“Bridge of Spies” has its flaws, but like any Spielberg movie, it’s quite intriguing.
Movie Review #1,054
Distributed by Walt Disney Pictures and Touchstone Pictures. Biography-Drama-Thriller. Running time: 2 hours, 22 minutes. Rated PG-13 for some violence and brief strong language. Released October 19, 2015. Directed by Steven Spielberg. Written by Matt Charman and Ethan Coen & Joel Coen. Starring Mark Rylance, Tom Hanks, Alan Alda, Amy Ryan, Austin Stowell, Scott Shepherd, Will Rogers, and Sebastian Koch.
There’s three different events that propel the story in “Bridge of Spies”. In one, Rudolf Abel (Mark Rylance), a Soviet spy, is arrested in Brooklyn. In another, Francis Gary Powers, an American pilot, is shot down and captured by Soviets while spying on them from a U-2 plane. In a third, Frederic Pryor, an American student, is imprisoned at Checkpoint Charlie when he tries to visit his girlfriend in East Berlin. James B. Donovan (Tom Hanks) loses virtually all of his credibility as a lawyer when he represents Abel in court, and Abel ultimately receives a thirty-year sentence. However, the Soviet Union contacts Donovan, proposing a prisoner exchange, in which the United States would receive Powers and East Germany (an ally to the Soviets) would receive Abel. Donovan knows about Pryor, though, and negotiates for a 2-for-1 exchange. However, the Soviets are not very willing to settle for that plan.
It’s of note that “Bridge of Spies” is Steven Spielberg’s first film since 1985–and his second overall–to feature a composer other than John Williams. Thomas Newman’s score is close enough, though. It’s a refreshingly different approach to the film’s music than what Williams would have given, but even so, don’t expect to be humming the score for hours after the movie is over. That description seems to fit the film as a unit. It’s a very good film, but I have certainly seen Spielberg do better.
What keeps everything so darn intriguing is the performances. Tom Hanks fits the shoe of his role quite comfortably. We’ve seen him work with Spielberg on four occasions, and in his role as James Donovan, Hanks exhibits some of his best work since “Saving Private Ryan”. Better yet is Mark Rylance. An actor isn’t generally considered an up-and-comer at the age of 56, and it’s certainly worth noting that Rylance has acted in theatrical Shakespeare productions for years. His transition to film in “Bridge of Spies” is terrific. His presence makes the opening scene exceedingly memorable. We watch a quiet man wordlessly paint his self-portrait in his apartment, blend in almost invisibly among the hubbub of the New York subway system, and then settle on the lawn in front of the Brooklyn Bridge to paint some more. Rylance offers that brilliant exposition in pure silence, and the majesty he establishes then pervades the rest of the film.

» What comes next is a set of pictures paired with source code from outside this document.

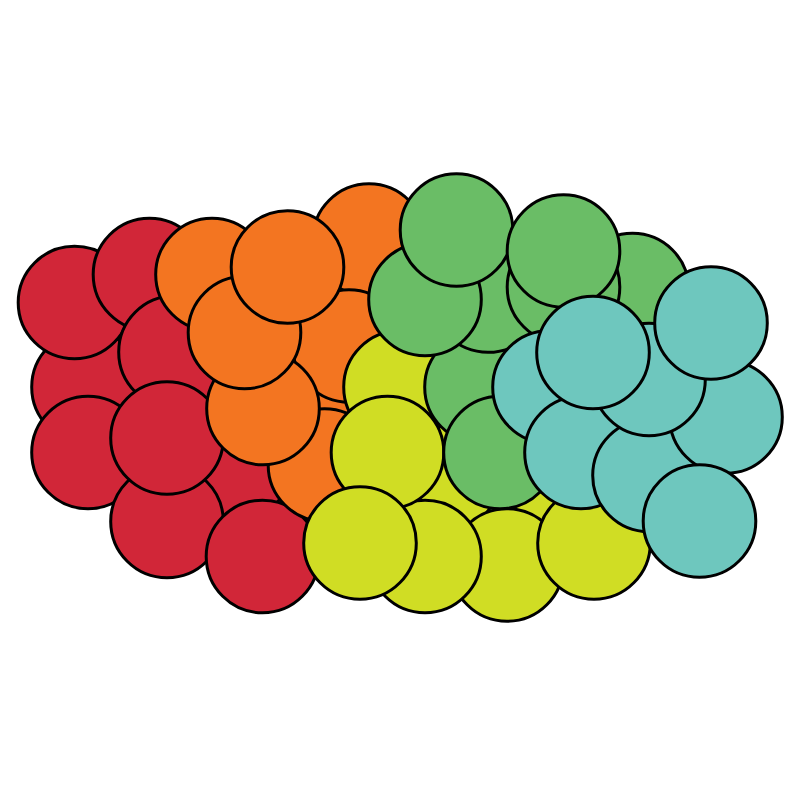
<!DOCTYPE html>
<html lang="en">
<head>
<meta charset="utf-8">
<title>Overlapping colour discs</title>
<style>
:root {
  --paper: #ffffff;
  --outline: #000000;
  --red: #d12638;
  --orange: #f37521;
  --yellow: #d0dd24;
  --green: #6abd66;
  --teal: #6ec7be;
}
html, body { margin: 0; background: var(--paper); }
body { width: 800px; height: 800px; overflow: hidden; }
.discs { display: block; stroke: var(--outline); stroke-width: 3; }
.red { fill: var(--red); }
.orange { fill: var(--orange); }
.yellow { fill: var(--yellow); }
.green { fill: var(--green); }
.teal { fill: var(--teal); }
</style>
</head>
<body>
<svg class="discs" width="800" height="800" viewBox="0 0 800 800" role="img" aria-label="Clusters of overlapping discs in red, orange, yellow, green and teal">
  <defs>
    <circle id="disc" r="56.3"/>
  </defs>
  <g class="red">
    <use href="#disc" x="235" y="465"/>
    <use href="#disc" x="88" y="387"/>
    <use href="#disc" x="74.5" y="302.5"/>
    <use href="#disc" x="149.5" y="274.5"/>
    <use href="#disc" x="175" y="352"/>
    <use href="#disc" x="88" y="452.5"/>
    <use href="#disc" x="167" y="521.5"/>
    <use href="#disc" x="167" y="438"/>
    <use href="#disc" x="262.5" y="556.5"/>
  </g>
  <g class="orange">
    <use href="#disc" x="325" y="370"/>
    <use href="#disc" x="425" y="307"/>
    <use href="#disc" x="369" y="240"/>
    <use href="#disc" x="324.5" y="465"/>
    <use href="#disc" x="349" y="346"/>
    <use href="#disc" x="263" y="408.5"/>
    <use href="#disc" x="212" y="274.5"/>
    <use href="#disc" x="244.5" y="332.5"/>
    <use href="#disc" x="287.5" y="267"/>
  </g>
  <g class="yellow">
    <use href="#disc" x="443" y="477"/>
    <use href="#disc" x="537" y="465"/>
    <use href="#disc" x="400" y="387"/>
    <use href="#disc" x="507" y="565"/>
    <use href="#disc" x="594" y="543"/>
    <use href="#disc" x="425" y="556.5"/>
    <use href="#disc" x="387.5" y="452.5"/>
    <use href="#disc" x="360" y="543"/>
  </g>
  <g class="green">
    <use href="#disc" x="481" y="387"/>
    <use href="#disc" x="488" y="296"/>
    <use href="#disc" x="425" y="299.5"/>
    <use href="#disc" x="456.5" y="230"/>
    <use href="#disc" x="632.5" y="289.5"/>
    <use href="#disc" x="563.5" y="287"/>
    <use href="#disc" x="563.5" y="251"/>
    <use href="#disc" x="500" y="452.5"/>
  </g>
  <g class="teal">
    <use href="#disc" x="549" y="387"/>
    <use href="#disc" x="581" y="452.5"/>
    <use href="#disc" x="649" y="475.5"/>
    <use href="#disc" x="726" y="417"/>
    <use href="#disc" x="649" y="379.5"/>
    <use href="#disc" x="593" y="352.5"/>
    <use href="#disc" x="711" y="323"/>
    <use href="#disc" x="699.5" y="521"/>
  </g>
</svg>
</body>
</html>
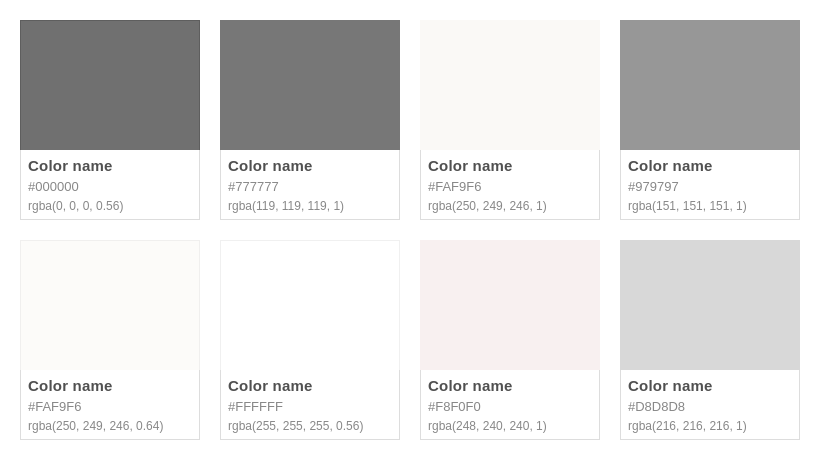
<!DOCTYPE html>
<html lang="en">
<head>
<meta charset="utf-8">
<title>Color palette</title>
<style>
  :root {
    --page: #ffffff;
    --card-border: #dddddd;
    --name: #505050;
    --value: #888888;
  }
  * { box-sizing: border-box; margin: 0; padding: 0; }
  html, body { width: 820px; height: 460px; overflow: hidden; background: var(--page); }
  .palette {
    display: grid;
    grid-template-columns: repeat(4, 180px);
    grid-auto-rows: 200px;
    gap: 20px;
    padding: 20px;
    width: 820px;
    height: 460px;
    list-style: none;
    font-family: "Liberation Sans", Arial, sans-serif;
  }
  .card { display: flex; flex-direction: column; }
  .swatch {
    height: 130px;
    background: var(--color);
    border: 1px solid var(--edge, transparent);
    border-bottom: 0;
  }
  .details {
    flex: 1;
    padding: 6px 7px 0;
    border: 1px solid var(--card-border);
    border-top: 0;
    color: var(--value);
    white-space: nowrap;
  }
  .name { font-size: 15px; line-height: 20px; letter-spacing: 0.2px; color: var(--name); }
  .hex { font-size: 13px; line-height: 21px; }
  .rgba { font-size: 12px; line-height: 18px; }
</style>
</head>
<body>
<ul class="palette">
  <li class="card">
    <div class="swatch" style="--color: rgba(0, 0, 0, 0.56); --edge: rgba(0, 0, 0, 0.16)"></div>
    <div class="details">
      <h2 class="name">Color name</h2>
      <p class="hex">#000000</p>
      <p class="rgba">rgba(0, 0, 0, 0.56)</p>
    </div>
  </li>
  <li class="card">
    <div class="swatch" style="--color: #777777"></div>
    <div class="details">
      <h2 class="name">Color name</h2>
      <p class="hex">#777777</p>
      <p class="rgba">rgba(119, 119, 119, 1)</p>
    </div>
  </li>
  <li class="card">
    <div class="swatch" style="--color: #faf9f6"></div>
    <div class="details">
      <h2 class="name">Color name</h2>
      <p class="hex">#FAF9F6</p>
      <p class="rgba">rgba(250, 249, 246, 1)</p>
    </div>
  </li>
  <li class="card">
    <div class="swatch" style="--color: #979797"></div>
    <div class="details">
      <h2 class="name">Color name</h2>
      <p class="hex">#979797</p>
      <p class="rgba">rgba(151, 151, 151, 1)</p>
    </div>
  </li>
  <li class="card">
    <div class="swatch" style="--color: rgba(250, 249, 246, 0.64); --edge: #f0efee"></div>
    <div class="details">
      <h2 class="name">Color name</h2>
      <p class="hex">#FAF9F6</p>
      <p class="rgba">rgba(250, 249, 246, 0.64)</p>
    </div>
  </li>
  <li class="card">
    <div class="swatch" style="--color: rgba(255, 255, 255, 0.56); --edge: #f0f0f0"></div>
    <div class="details">
      <h2 class="name">Color name</h2>
      <p class="hex">#FFFFFF</p>
      <p class="rgba">rgba(255, 255, 255, 0.56)</p>
    </div>
  </li>
  <li class="card">
    <div class="swatch" style="--color: #f8f0f0"></div>
    <div class="details">
      <h2 class="name">Color name</h2>
      <p class="hex">#F8F0F0</p>
      <p class="rgba">rgba(248, 240, 240, 1)</p>
    </div>
  </li>
  <li class="card">
    <div class="swatch" style="--color: #d8d8d8"></div>
    <div class="details">
      <h2 class="name">Color name</h2>
      <p class="hex">#D8D8D8</p>
      <p class="rgba">rgba(216, 216, 216, 1)</p>
    </div>
  </li>
</ul>
</body>
</html>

Along with British playwright Matt Charman, the Coen brothers wrote the screenplay for “Bridge of Spies”. This is all too clear. The script bears several inflections of the wit that singles the two siblings out as writers. This definitely isn’t a comedy, but the Coens have certainly kept enough highbrow humor, such as a rambling discussion of semantics early in the film, to crack a smile. Like most everything that Steven Spielberg has directed, “Bridge of Spies” is lighthearted, despite the weight of its plot. And like many other Spielberg films, the film does fall captive once or twice to unnecessary plotholes. The one I feel I must address: how is it that a student waiting in line is arrested at Checkpoint Charlie, but Tom Hanks is let through when he cuts in line and hurriedly tells the East German police that he has an urgent meeting with an East German lawyer? I’d imagine that moments like that wouldn’t have gone down so well in reality. You could argue that Spielberg is just keeping it simple so as not to interrupt the pace of the film, and in fact that does seem to be the case. The film flows almost naturally and practically flies by. Yes, “Bridge of Spies” has its flaws; it’s not a perfect film. But once again, like any Spielberg movie, it’s quite intriguing.